Senator Pendleton made a motion to exercise the committee’s subpoena power and get the MCOs in for questioning. Representative Steele seconded the motion.


Representative Stacy said that, in the interest of full disclosure, he is a partner in two independent pharmacies in rural Eastern Kentucky. He said that if something is not done in this session concerning this issue, there will be hundreds of Kentucky independent pharmacies going out of business. If MCOs do not honor these contracts, once a provider is lost in a rural area, it will take a long time to regain access. The big chain drugstores are not here today. They are owned by wholesalers and thus, their profit is built in. The problem goes beyond the MCOs. Buying groups bear a lot of responsibility. Independent pharmacies are held to terms of a contract with a buying group they cannot see. PBMs also have contracts the independent pharmacies cannot see. It is the fault of the buying groups, the PBMs, and to a lesser extent, the MCOs. If they just reimburse the independent pharmacies at cost, the independent pharmacies cannot stay in business; they must be able to make a profit.
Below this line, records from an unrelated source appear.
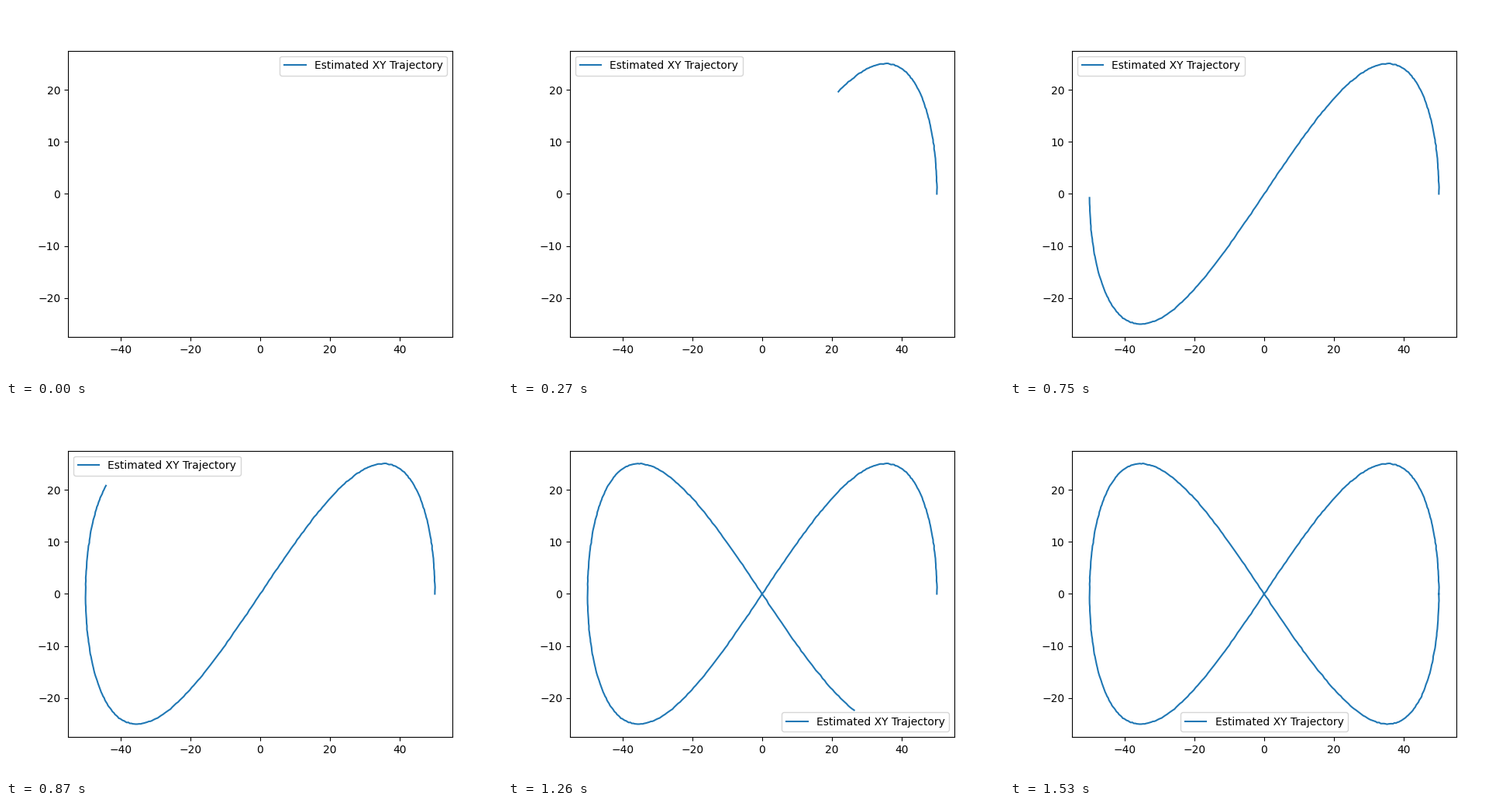
Write a matplotlib script that moves like this. It is 640x480 px and loops after 8000 ms.

```python
import numpy as np
import matplotlib.pyplot as plt
from matplotlib.animation import FuncAnimation

LOOP_MS = 8000
TICK_MS = 20
STEP_MS = 30
POINTS_PER_STEP = 10
LAST_STEP = 51

# Figure-eight path with a slight estimation jitter
rng = np.random.default_rng(4)
t = np.linspace(0, 2 * np.pi, 501)
jitter = rng.normal(0, 0.035, (2, t.size))
x = 50 * np.cos(t) + jitter[0]
y = 25 * np.sin(2 * t) + jitter[1]

fig, ax = plt.subplots(figsize=(6.4, 4.8), dpi=100)
ax.set_xlim(-55, 55)
ax.set_ylim(-27.5, 27.5)
line, = ax.plot([], [], label="Estimated XY Trajectory")
ax.legend(loc="best")  # moves by itself to stay clear of the curve


def update(tick):
    # Sample mid-tick so the 30 ms steps land on the 20 ms grid
    step = min(int((tick + 0.5) * TICK_MS / STEP_MS), LAST_STEP)
    n = step * POINTS_PER_STEP
    line.set_data(x[:n], y[:n])
    return line,


anim = FuncAnimation(fig, update, frames=LOOP_MS // TICK_MS, interval=TICK_MS,
                     repeat=True, repeat_delay=0, blit=False)
plt.show()
```
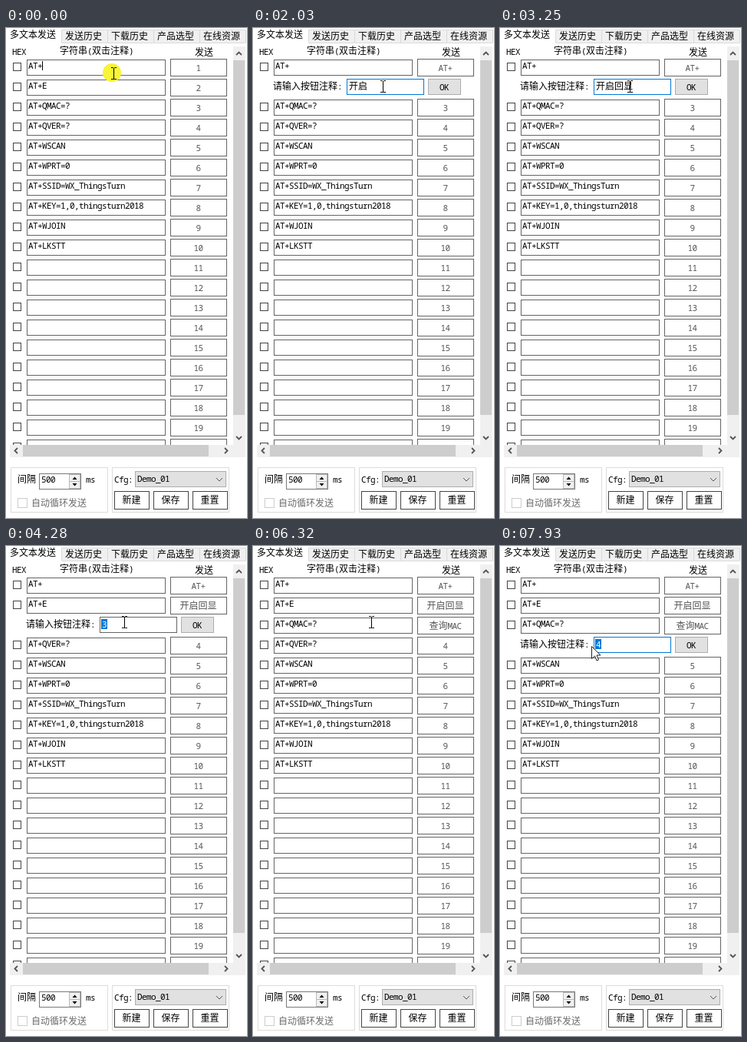
Animation, 314 px wide and 637 px high, one loop 8000 ms. Source, as an HTML page:

```html
<!DOCTYPE html>
<html lang="zh-CN">
<head>
<meta charset="utf-8">
<style>
html, body { margin: 0; width: 100%; height: 100%; overflow: hidden; background: #fff; }
svg { display: block; }
text { font: 12px "Noto Sans CJK SC", "Noto Sans CJK", sans-serif; white-space: pre; }
.m { font: 11px "Noto Sans Mono", monospace; letter-spacing: -.6px; }
</style>
</head>
<body>
<svg id="stage" width="314" height="637">
  <svg width="314" height="542" id="list"></svg>
  <g id="frame"></g>
  <g id="overlay"></g>
</svg>
<script>
const BLUE = '#0078d7', LINE = '#646464', GREY = '#555', FACE = '#f0f0f0';
const commands = ['AT+', 'AT+E', 'AT+QMAC=?', 'AT+QVER=?', 'AT+WSCAN', 'AT+WPRT=0',
  'AT+SSID=WX_ThingsTurn', 'AT+KEY=1,0,thingsturn2018', 'AT+WJOIN', 'AT+LKSTT'];
const notes = ['AT+', '开启回显', '查询MAC'];
const HINT = '点击前往设置页面开启模糊音';

// time, finished notes, dialog value (null = closed), candidates, pointer x, y, pointer kind
const steps = [
  [0, 0, null, '', 140, 59, 'click'],
  [200, 0, '1', '', 140, 59],
  [570, 1, null, '', 140, 59],
  [990, 1, null, '', 162, 74],
  [1200, 1, null, '', 169, 76, 'click'],
  [1400, 1, '2', '', 169, 76],
  [1610, 1, 'k', '看 快 开', 169, 76],
  [1820, 1, 'kaiqi', '开启 开期', 169, 76],
  [2030, 1, '开启', '', 169, 76],
  [2250, 1, '开启h', '和 会 好', 169, 76],
  [2450, 1, '开启hui', '会 回 惠', 169, 76, 'hint'],
  [2650, 1, '开启huix', '回想 回旋', 169, 76, 'hint'],
  [2850, 1, '开启huixian', '回显 回县', 169, 76, 'hint'],
  [3250, 1, '开启回显', '', 169, 76],
  [3460, 2, null, '', 169, 76],
  [3660, 2, null, '', 158, 90],
  [3870, 2, null, '', 154, 99],
  [4070, 2, null, '', 154, 99, 'click'],
  [4280, 2, '3', '', 154, 99],
  [4700, 2, 'ch', '吃 出 场', 154, 99],
  [4900, 2, 'chax', '查询 查下', 154, 99],
  [5100, 2, 'chaxun', '查询 查寻', 154, 99],
  [5300, 2, '查询', '', 154, 99],
  [5500, 2, '查询', 'M', 154, 99],
  [5700, 2, '查询MA', 'MA', 154, 99],
  [5900, 2, '查询MAC', 'MAC', 154, 99],
  [6110, 2, '查询MAC', '', 154, 99],
  [6320, 3, null, '', 154, 99],
  [6930, 3, null, '', 220, 112],
  [7130, 3, null, '', 288, 130, 'arrow'],
  [7330, 3, null, '', 190, 129],
  [7530, 3, null, '', 130, 129, 'click'],
  [7730, 3, '4', '', 124, 130],
  [7930, 3, '4', '', 119, 130, 'arrow']
];

const $ = id => document.getElementById(id);
const fill = (x, y, w, h, c) => `<rect x="${x}" y="${y}" width="${w}" height="${h}" fill="${c}"/>`;
const box = (x, y, w, h, stroke = LINE, bg = '#fff') =>
  `<rect x="${x + .5}" y="${y + .5}" width="${w - 1}" height="${h - 1}" fill="${bg}" stroke="${stroke}"/>`;
const path = (d, stroke = '#000', extra = '') => `<path d="${d}" fill="none" stroke="${stroke}" ${extra}/>`;
// y is the middle of the line; Latin runs use the narrow fixed-width face
const text = (x, y, s, c = '#000', anchor = 'start') =>
  `<text x="${x}" y="${y + 4}" fill="${c}" text-anchor="${anchor}">` +
  s.replace(/[ -~]+/g, '<tspan class="m">$&</tspan>') + '</text>';
const label = (x, y, s, c, size) => `<text x="${x}" y="${y}" fill="${c}" style="font-size:${size}px">${s}</text>`;
const button = (x, y, w, h, s, c, stroke, bg) =>
  box(x, y, w, h, stroke, bg) + text(x + w / 2 - .5, y + h / 2, s, c, 'middle');

function drawFrame() {
  let s = fill(73, 2, 239, 18, FACE);
  s += text(5, 9, '多文本发送');
  ['发送历史', '下载历史', '产品选型', '在线资源'].forEach((name, i) => {
    s += path(`M${72.5 + 60 * i} 19.5V2.5h60V19.5`, '#d9d9d9') + text(77 + 60 * i, 11, name);
  });
  s += fill(73, 19, 239, 1, '#dcdcdc');
  s += text(8, 31, 'HEX') + text(70, 30, '字符串(双击注释)') + text(246, 32, '发送');

  // scrollbars
  s += fill(296, 24, 16, 534, FACE) + fill(5, 542, 291, 16, FACE);
  s += fill(296, 42, 15, 461, '#cdcdcd') + fill(22, 542, 242, 15, '#cdcdcd');
  s += path('M300 35l3.5-3.5 3.5 3.5M300 531l3.5 3.5 3.5-3.5M15 546l-3.5 3.5 3.5 3.5M285 546l3.5 3.5-3.5 3.5',
    GREY, 'stroke-width="1.8"');

  // settings
  s += box(6, 571, 127, 59, '#dcdcdc') + box(138, 571, 153, 59, '#dcdcdc');
  s += text(15, 587, '间隔') + box(43, 579, 55, 21, '#7a7a7a') + text(46, 587, '500') + text(104, 587, 'ms');
  s += box(82, 580, 15, 10, '#bbb', FACE) + box(82, 589, 15, 10, '#bbb', FACE);
  s += '<path d="M86.500 587l3-3.500 3 3.500zM86.500 592l3 3.500 3-3.500z"/>';
  s += box(15, 611, 13, 13, '#ccc') + text(33, 618, '自动循环发送', '#6d6d6d');
  s += text(141, 587, 'Cfg:') + box(168, 576, 119, 21, '#adadad', '#e1e1e1') + text(171, 586, 'Demo_01');
  s += path('M274 585l4 4 4-4', GREY);
  ['新建', '保存', '重置'].forEach((name, i) => s += button(141 + 51 * i, 602, 46, 24, name, '#000', '#444'));
  $('frame').innerHTML = s;
}

function row(i, done) {
  const y = 40 + 26 * i;
  return box(9, y + 5, 11, 11, '#444') + box(27, y + 1, 181, 21) + text(29, y + 9, commands[i] || '') +
    button(214, y, 74, 23, i < done ? notes[i] : String(i + 1), GREY);
}

function dialog(i, value) {
  const y = 40 + 26 * i, picked = /^\d$/.test(value);
  return text(26, y + 10, '请输入按钮注释:') + box(122, y, 101, 21, i == 2 ? LINE : BLUE) +
    (picked ? fill(124, y + 3, 8, 13, BLUE) : '') + text(125, y + 10, value, picked ? '#fff' : '#000') +
    button(228, y, 43, 21, 'OK', '#000', '#adadad', '#e1e1e1');
}

function candidates(y, words, hint) {
  const raw = /^[A-Z]/.test(words), right = raw ? 225 + 16 * words.length : 314;
  const h = hint ? 70 : 44;
  let s = fill(146, y, right - 146, h, '#fff') + fill(146, y, right - 146, 1, BLUE) +
    fill(146, y + h - 1, right - 146, 1, BLUE) + fill(146, y, 1, h, BLUE);
  let x = 146;
  words.split(' ').forEach((word, i) => {
    const w = raw ? 34 + 16 * word.length : 43 + 17 * word.length;
    if (!i) s += fill(x, y, w + (raw ? 0 : 1), 44, BLUE);
    if (raw) s += label(x + 17, y + 29, word, '#fff', 19);
    else s += label(x + 17, y + 29, i + 1, i ? '#777' : '#fff', 12) +
      label(x + 28, y + 29, word, i ? '#000' : '#fff', 17);
    x += w;
  });
  if (hint) s += fill(147, y + 44, 167, 1, '#ddd') + label(155, y + 61, HINT, '#777', 13);
  return s;
}

function pointer(x, y, kind) {
  if (kind == 'arrow')
    return `<path d="M${x + .5} ${y + .5}v16l4-3.500 2.500 6 2.500-1-2.500-6h5z" fill="#fff" stroke="#222"/>`;
  const halo = kind == 'click' ? `<circle cx="${x - 2}" cy="${y - 1}" r="12" fill="#f8f436"/>` : '';
  return halo + path(`M${x - 3} ${y - 7.5}h2.500l1 1 1-1h2.500M${x + .5} ${y - 7}v15M${x - 3} ${y + 7.5}h2.500l1-1 1 1h2.500`);
}

function draw([t, done, value, words, x, y, kind]) {
  let s = '';
  for (let i = 0; i < 20; i++) s += value != null && i == done ? dialog(i, value) : row(i, done);
  if (!t) s += fill(47, 43, 1, 12, '#000');
  if (words == 'M') s += path('M148.500 97v10h4');
  $('list').innerHTML = s;
  $('overlay').innerHTML = (words ? candidates(60 + 26 * done, words, kind == 'hint') : '') + pointer(x, y, kind);
}

let shown;
function tick() {
  const t = performance.now() % 8000;
  const step = steps.findLast(s => s[0] <= t);
  if (step != shown) draw(shown = step);
  requestAnimationFrame(tick);
}
drawFrame();
tick();
</script>
</body>
</html>
```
Representative Steele explained that the motion is to exercise the committee’s subpoena power but that staff would first gather more specific information to be reviewed by the committee. Representative Simpson asked for clarification that this motion pertains to the broad topic of issuing a subpoena and letting third parties know that this committee is going to do that, but that the committee is going to further define the information needed by committee action, with staff input.


Representative Simpson suggested that the original motion and second be withdrawn and that a new motion be made. Representative Steele withdrew his second of the motion. Senator Pendleton said that he wanted clarity before he would withdraw his motion. He said that the only time that the committee has issued a subpoena was when he was chair. When witnesses were put under oath, responses were more informative. His motion was to exercise the committee’s subpoena power to get the necessary groups together and put them under oath.


Representative Simpson asked if the subpoena would apply to documents as well. If so, the scope of that would have to be defined. Representative Stacy said that if the motion is a broad motion to subpoena individuals and records associated with this issue, that gives the co-chairs and staff enough room to bring in people and/or documents that may be needed.


Senator Pendleton withdrew his motion. He made a second motion that the co-chairs get together concerning the exercise of subpoena power and report back to the committee by February 1.


Mr. Sherman said that if the motion passes, staff would work with the co-chairs of the committee to suggest documents for consideration by the full committee when it meets next month. Such documents might include potential subpoena documents once the committee decides how it wants to proceed.


Senator Schickel seconded Senator Pendleton’s motion. The motion was adopted by roll call vote.


Senator Smith moved to have the emergency information to committee members by the following day or as soon as possible. Representative Steele said it would take staff longer than a day to gather the information. Representative Combs asked that information be provided no later than the following Monday. Representative Steele agreed with the request.


Approve Minutes for December 8, 2011


Upon motion by Senator Higdon and second by Senator Schickel, the minutes of the December 8, 2011 meeting were approved by voice vote, without objection.


Consideration of report Kentucky’s Community Mental Health System Is Expanding and Would Benefit From Better Planning and Reporting: An Update (presented at October 13, 2011 meeting)


Upon motion by Senator Higdon and second by Representative Simpson, the report was adopted by roll call vote.


Selection of Study Topics for 2012


This item on the agenda was not addressed in the meeting.


            The meeting was adjourned at 4:05 p.m.